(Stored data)
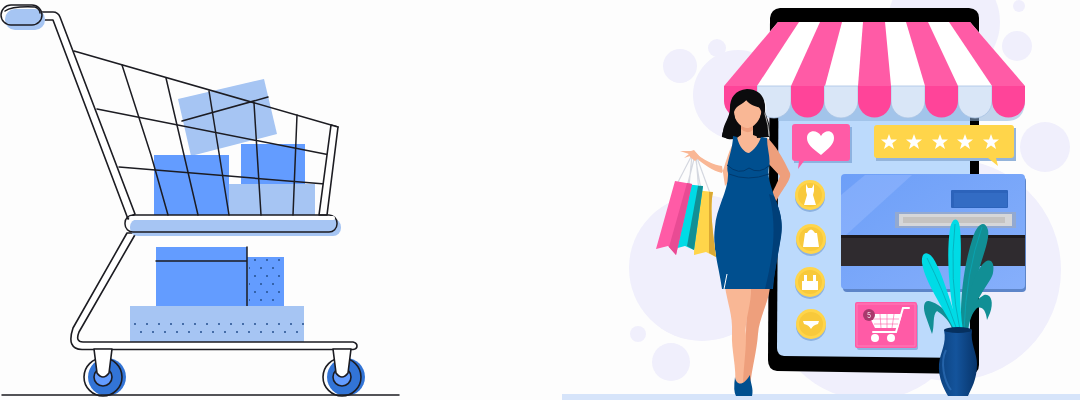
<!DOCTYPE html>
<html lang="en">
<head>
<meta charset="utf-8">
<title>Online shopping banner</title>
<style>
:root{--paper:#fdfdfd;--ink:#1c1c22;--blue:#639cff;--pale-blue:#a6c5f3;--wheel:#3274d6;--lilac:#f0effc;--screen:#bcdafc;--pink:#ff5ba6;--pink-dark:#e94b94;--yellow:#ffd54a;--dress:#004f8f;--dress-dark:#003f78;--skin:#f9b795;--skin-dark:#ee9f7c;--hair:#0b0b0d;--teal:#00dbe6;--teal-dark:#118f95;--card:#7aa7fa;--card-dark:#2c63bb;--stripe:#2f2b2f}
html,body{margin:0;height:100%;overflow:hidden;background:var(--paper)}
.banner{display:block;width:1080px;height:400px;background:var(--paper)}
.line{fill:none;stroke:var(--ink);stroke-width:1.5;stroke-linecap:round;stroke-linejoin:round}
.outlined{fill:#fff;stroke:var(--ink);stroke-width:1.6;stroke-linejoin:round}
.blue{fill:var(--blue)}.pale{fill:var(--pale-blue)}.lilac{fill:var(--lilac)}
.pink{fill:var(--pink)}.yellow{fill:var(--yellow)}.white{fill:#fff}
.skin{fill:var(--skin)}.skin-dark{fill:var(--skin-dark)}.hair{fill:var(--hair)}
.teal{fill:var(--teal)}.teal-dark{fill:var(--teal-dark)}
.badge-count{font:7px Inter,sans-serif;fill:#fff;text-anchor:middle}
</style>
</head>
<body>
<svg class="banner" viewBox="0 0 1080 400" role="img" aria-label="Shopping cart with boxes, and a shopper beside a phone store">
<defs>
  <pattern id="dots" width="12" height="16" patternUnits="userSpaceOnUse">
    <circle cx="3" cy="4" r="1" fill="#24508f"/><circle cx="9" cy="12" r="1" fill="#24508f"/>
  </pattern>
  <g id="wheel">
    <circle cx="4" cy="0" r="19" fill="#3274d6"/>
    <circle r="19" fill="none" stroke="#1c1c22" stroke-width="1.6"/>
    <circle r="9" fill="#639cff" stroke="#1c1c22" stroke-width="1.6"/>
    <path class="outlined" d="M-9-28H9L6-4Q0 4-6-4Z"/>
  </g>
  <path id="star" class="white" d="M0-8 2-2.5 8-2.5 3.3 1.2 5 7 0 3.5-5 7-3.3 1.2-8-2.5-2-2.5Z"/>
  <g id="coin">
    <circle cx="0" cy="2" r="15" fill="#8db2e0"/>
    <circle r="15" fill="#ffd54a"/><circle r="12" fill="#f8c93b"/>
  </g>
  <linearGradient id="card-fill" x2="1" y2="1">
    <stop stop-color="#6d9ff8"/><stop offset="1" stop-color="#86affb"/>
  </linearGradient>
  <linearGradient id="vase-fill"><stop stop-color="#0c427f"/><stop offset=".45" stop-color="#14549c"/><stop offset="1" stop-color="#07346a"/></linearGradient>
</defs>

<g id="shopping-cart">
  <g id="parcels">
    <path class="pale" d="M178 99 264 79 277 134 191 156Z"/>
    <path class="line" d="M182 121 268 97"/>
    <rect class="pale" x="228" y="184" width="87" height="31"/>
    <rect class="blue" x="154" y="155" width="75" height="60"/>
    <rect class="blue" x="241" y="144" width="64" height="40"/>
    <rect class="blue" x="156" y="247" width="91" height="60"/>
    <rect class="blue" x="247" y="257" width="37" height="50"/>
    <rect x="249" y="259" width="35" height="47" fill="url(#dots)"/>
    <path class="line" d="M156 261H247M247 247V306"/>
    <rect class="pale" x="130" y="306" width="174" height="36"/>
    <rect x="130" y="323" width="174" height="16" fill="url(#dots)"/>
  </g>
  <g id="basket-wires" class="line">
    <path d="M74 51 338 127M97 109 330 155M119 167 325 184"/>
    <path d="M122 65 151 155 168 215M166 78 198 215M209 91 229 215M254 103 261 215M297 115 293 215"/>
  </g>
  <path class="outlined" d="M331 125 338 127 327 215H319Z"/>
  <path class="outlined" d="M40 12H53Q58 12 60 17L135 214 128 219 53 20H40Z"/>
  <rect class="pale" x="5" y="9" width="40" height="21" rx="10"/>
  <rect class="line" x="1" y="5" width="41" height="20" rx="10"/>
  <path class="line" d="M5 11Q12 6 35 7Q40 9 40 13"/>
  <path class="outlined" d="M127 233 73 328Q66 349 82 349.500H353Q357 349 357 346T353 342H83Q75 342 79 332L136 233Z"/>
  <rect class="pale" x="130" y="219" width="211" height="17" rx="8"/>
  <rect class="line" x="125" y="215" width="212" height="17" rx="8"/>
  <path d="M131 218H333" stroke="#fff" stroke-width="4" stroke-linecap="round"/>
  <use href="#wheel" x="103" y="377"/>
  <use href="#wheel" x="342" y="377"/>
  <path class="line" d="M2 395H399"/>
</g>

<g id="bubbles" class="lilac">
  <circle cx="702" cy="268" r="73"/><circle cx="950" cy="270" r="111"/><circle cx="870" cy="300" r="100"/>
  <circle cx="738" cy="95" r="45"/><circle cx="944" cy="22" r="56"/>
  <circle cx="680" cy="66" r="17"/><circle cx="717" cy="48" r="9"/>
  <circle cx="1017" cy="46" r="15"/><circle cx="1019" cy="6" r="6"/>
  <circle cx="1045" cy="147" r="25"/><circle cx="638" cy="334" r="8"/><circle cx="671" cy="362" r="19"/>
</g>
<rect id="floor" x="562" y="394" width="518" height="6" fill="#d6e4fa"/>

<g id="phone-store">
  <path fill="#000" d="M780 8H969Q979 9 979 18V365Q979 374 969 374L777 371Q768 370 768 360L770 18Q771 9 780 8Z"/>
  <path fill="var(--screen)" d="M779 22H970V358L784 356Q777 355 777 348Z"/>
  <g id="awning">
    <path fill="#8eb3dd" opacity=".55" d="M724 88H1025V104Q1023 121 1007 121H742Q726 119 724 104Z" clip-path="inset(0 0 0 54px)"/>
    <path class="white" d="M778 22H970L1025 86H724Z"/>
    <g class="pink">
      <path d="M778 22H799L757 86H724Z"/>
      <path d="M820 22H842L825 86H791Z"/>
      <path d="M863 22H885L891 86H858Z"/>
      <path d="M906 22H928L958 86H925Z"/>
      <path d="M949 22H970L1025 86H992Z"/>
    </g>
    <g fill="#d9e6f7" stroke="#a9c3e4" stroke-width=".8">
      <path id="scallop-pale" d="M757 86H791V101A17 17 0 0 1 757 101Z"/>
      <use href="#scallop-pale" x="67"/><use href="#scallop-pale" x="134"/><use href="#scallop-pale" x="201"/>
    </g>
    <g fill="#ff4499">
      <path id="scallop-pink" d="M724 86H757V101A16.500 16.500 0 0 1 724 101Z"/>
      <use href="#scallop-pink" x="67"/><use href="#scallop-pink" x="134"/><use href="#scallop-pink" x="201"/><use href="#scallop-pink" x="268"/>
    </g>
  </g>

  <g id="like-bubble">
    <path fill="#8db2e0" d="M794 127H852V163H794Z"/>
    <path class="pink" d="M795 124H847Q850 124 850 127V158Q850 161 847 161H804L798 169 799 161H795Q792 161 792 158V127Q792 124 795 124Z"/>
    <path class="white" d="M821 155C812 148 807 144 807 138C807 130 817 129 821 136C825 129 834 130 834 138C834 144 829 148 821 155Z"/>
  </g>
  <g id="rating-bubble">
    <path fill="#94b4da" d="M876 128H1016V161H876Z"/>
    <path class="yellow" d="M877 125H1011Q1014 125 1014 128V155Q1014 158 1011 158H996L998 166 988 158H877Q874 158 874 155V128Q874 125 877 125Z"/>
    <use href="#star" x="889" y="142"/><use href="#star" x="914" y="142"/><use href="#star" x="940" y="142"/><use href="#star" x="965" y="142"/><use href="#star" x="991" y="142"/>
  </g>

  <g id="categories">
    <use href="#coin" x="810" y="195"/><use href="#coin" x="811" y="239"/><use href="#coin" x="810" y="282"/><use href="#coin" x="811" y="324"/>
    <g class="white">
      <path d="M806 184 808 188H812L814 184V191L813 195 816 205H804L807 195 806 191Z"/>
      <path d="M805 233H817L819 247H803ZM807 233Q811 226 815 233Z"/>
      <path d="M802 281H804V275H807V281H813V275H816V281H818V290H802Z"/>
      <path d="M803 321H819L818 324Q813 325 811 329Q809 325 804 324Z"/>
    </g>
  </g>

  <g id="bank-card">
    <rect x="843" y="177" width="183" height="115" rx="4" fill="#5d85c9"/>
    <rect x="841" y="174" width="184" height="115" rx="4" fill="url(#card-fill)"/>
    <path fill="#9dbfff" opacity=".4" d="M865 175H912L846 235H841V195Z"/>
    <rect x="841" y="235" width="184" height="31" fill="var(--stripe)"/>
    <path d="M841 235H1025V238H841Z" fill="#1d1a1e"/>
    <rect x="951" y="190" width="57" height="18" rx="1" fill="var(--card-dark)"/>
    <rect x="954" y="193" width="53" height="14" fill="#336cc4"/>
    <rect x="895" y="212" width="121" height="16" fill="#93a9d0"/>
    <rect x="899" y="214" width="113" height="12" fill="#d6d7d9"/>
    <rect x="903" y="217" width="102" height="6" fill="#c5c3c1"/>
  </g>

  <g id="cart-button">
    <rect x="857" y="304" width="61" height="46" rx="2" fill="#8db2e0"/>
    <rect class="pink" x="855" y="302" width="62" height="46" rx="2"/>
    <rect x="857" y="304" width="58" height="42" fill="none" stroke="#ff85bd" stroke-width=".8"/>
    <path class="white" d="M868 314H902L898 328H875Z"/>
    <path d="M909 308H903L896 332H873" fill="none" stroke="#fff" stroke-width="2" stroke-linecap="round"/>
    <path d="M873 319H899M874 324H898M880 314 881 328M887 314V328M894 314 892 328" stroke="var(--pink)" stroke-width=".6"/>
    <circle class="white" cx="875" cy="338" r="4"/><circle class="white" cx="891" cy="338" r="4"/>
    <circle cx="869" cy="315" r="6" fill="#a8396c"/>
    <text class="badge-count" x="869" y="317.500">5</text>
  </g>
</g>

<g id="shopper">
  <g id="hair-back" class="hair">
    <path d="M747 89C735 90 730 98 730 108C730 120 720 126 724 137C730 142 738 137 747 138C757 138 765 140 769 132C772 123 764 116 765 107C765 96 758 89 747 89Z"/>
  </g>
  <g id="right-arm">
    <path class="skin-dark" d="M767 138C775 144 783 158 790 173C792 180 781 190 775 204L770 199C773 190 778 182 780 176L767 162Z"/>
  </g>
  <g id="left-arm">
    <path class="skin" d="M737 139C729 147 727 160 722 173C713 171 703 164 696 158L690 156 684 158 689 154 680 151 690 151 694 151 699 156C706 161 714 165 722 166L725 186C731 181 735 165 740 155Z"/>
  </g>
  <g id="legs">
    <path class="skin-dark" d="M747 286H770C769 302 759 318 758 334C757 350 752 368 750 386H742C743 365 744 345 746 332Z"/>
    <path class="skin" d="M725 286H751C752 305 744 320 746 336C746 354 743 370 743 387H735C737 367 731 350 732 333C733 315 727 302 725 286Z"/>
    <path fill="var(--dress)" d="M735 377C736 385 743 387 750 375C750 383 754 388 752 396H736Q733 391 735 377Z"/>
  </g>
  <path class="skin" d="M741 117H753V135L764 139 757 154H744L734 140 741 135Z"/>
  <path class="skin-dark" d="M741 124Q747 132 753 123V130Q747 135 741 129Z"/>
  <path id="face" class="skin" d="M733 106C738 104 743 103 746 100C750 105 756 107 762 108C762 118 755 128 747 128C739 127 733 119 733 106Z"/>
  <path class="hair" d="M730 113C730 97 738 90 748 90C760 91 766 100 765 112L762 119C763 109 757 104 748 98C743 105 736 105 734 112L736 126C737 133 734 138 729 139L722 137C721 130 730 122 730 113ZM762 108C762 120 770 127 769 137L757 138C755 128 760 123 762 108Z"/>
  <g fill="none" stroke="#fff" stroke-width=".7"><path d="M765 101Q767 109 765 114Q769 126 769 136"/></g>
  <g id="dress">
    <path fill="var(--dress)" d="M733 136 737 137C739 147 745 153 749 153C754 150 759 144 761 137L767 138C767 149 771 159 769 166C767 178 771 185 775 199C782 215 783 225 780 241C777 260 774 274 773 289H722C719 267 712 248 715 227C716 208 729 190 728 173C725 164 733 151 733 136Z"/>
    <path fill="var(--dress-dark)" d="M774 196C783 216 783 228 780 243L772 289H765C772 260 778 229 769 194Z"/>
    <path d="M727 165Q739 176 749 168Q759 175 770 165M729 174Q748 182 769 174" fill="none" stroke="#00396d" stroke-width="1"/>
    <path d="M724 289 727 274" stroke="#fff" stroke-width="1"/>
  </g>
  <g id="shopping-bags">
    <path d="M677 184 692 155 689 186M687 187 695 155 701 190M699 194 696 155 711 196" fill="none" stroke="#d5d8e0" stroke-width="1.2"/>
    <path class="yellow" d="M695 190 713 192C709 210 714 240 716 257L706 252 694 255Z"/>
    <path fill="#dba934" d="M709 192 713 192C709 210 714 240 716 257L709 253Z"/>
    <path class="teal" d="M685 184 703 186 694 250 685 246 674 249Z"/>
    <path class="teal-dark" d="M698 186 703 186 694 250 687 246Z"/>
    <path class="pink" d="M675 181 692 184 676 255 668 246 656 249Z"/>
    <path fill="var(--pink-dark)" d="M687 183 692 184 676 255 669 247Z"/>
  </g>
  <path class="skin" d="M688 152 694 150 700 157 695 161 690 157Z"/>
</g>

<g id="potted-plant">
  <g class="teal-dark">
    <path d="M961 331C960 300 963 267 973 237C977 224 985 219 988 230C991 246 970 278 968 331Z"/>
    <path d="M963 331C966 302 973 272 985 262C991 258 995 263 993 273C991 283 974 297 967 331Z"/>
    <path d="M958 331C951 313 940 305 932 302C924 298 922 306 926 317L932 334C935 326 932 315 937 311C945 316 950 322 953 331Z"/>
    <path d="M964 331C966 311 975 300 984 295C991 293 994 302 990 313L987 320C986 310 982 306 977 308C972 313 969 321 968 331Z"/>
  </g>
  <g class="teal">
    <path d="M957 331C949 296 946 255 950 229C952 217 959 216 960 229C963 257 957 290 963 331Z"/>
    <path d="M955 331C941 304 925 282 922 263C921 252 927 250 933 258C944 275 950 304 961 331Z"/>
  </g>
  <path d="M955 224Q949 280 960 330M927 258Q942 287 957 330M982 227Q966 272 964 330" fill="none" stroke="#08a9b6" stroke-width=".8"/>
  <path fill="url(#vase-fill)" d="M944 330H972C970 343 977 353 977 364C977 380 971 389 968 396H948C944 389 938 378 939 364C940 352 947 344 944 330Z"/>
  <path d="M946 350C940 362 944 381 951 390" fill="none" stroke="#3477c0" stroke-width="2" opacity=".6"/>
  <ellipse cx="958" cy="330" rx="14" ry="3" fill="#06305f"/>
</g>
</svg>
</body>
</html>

* * *

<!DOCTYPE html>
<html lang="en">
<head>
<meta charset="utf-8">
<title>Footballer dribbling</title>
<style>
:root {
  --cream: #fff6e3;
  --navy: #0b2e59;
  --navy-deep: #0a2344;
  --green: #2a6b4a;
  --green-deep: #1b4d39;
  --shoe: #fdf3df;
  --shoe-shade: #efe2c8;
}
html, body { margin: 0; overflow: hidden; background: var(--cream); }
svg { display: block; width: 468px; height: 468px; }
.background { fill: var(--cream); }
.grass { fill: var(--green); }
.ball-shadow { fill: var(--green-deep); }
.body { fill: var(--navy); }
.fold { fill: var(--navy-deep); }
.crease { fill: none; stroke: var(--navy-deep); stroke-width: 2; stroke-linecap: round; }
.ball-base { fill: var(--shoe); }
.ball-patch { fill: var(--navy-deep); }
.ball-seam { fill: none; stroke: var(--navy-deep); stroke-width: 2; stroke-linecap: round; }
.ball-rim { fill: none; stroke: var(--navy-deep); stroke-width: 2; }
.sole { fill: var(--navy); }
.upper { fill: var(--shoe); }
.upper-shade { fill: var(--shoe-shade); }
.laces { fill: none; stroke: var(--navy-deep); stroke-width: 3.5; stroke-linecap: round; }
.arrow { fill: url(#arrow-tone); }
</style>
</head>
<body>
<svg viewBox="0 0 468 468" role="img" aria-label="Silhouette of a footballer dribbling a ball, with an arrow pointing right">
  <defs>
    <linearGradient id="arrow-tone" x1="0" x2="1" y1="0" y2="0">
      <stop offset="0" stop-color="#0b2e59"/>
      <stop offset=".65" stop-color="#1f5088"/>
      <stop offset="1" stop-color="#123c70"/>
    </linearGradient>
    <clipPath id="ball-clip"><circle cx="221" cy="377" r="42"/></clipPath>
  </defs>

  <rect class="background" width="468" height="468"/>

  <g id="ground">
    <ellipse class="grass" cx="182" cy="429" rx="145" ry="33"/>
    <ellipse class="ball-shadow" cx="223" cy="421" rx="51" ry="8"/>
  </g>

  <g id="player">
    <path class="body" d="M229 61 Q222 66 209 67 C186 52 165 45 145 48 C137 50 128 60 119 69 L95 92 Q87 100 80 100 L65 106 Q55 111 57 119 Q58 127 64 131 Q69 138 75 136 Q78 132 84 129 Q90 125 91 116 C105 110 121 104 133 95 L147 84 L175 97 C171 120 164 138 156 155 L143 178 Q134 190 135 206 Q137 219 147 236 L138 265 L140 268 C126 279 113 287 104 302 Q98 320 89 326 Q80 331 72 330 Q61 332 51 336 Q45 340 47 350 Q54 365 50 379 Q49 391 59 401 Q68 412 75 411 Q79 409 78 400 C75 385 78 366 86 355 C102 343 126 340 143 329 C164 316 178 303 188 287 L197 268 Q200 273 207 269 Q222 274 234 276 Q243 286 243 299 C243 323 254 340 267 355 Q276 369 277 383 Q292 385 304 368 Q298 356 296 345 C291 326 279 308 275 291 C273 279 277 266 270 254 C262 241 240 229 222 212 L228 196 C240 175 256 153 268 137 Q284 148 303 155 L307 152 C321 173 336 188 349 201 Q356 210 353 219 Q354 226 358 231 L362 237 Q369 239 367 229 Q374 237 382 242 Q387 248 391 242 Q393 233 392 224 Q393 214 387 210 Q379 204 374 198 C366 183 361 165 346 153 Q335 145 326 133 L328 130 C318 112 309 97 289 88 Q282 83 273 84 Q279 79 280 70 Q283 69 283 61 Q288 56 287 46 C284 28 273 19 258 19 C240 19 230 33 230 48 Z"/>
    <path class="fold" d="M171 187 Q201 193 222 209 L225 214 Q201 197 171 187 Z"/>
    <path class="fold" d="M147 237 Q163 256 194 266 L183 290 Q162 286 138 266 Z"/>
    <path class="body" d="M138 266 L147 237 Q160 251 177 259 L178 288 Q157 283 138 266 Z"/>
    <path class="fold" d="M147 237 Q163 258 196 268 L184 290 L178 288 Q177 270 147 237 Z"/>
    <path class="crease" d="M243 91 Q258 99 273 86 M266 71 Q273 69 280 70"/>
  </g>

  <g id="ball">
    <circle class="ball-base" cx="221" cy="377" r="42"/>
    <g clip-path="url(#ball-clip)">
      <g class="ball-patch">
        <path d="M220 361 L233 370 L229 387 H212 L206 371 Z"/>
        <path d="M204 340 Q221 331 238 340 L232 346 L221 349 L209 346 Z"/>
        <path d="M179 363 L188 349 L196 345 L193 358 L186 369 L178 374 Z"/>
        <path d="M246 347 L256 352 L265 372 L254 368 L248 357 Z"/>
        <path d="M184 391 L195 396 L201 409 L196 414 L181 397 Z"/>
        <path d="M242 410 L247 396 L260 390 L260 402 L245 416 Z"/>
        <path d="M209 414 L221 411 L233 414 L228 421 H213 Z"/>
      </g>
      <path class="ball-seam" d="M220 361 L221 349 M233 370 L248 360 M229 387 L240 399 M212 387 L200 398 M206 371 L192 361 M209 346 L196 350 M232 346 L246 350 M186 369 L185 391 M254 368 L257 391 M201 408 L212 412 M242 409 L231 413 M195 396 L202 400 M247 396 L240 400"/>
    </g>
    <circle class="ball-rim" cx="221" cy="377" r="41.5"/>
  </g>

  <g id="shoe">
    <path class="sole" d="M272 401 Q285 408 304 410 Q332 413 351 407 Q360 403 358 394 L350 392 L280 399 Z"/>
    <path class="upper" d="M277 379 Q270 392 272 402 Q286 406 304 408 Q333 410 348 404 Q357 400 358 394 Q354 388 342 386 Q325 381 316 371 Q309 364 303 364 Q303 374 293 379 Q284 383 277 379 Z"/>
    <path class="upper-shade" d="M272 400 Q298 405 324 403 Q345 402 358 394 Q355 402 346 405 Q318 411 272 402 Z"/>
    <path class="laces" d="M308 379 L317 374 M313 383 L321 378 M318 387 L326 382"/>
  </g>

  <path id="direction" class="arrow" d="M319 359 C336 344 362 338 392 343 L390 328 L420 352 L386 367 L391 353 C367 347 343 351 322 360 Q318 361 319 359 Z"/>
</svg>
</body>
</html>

* WORK INSTRUCTIONS
Each line of the entries above that contains "white" is to be copied.

* TASK RESULT
.pink{fill:var(--pink)}.yellow{fill:var(--yellow)}.white{fill:#fff}
  <path id="star" class="white" d="M0-8 2-2.5 8-2.5 3.3 1.2 5 7 0 3.5-5 7-3.3 1.2-8-2.5-2-2.5Z"/>
    <path class="white" d="M778 22H970L1025 86H724Z"/>
    <path class="white" d="M821 155C812 148 807 144 807 138C807 130 817 129 821 136C825 129 834 130 834 138C834 144 829 148 821 155Z"/>
    <g class="white">
    <path class="white" d="M868 314H902L898 328H875Z"/>
    <circle class="white" cx="875" cy="338" r="4"/><circle class="white" cx="891" cy="338" r="4"/>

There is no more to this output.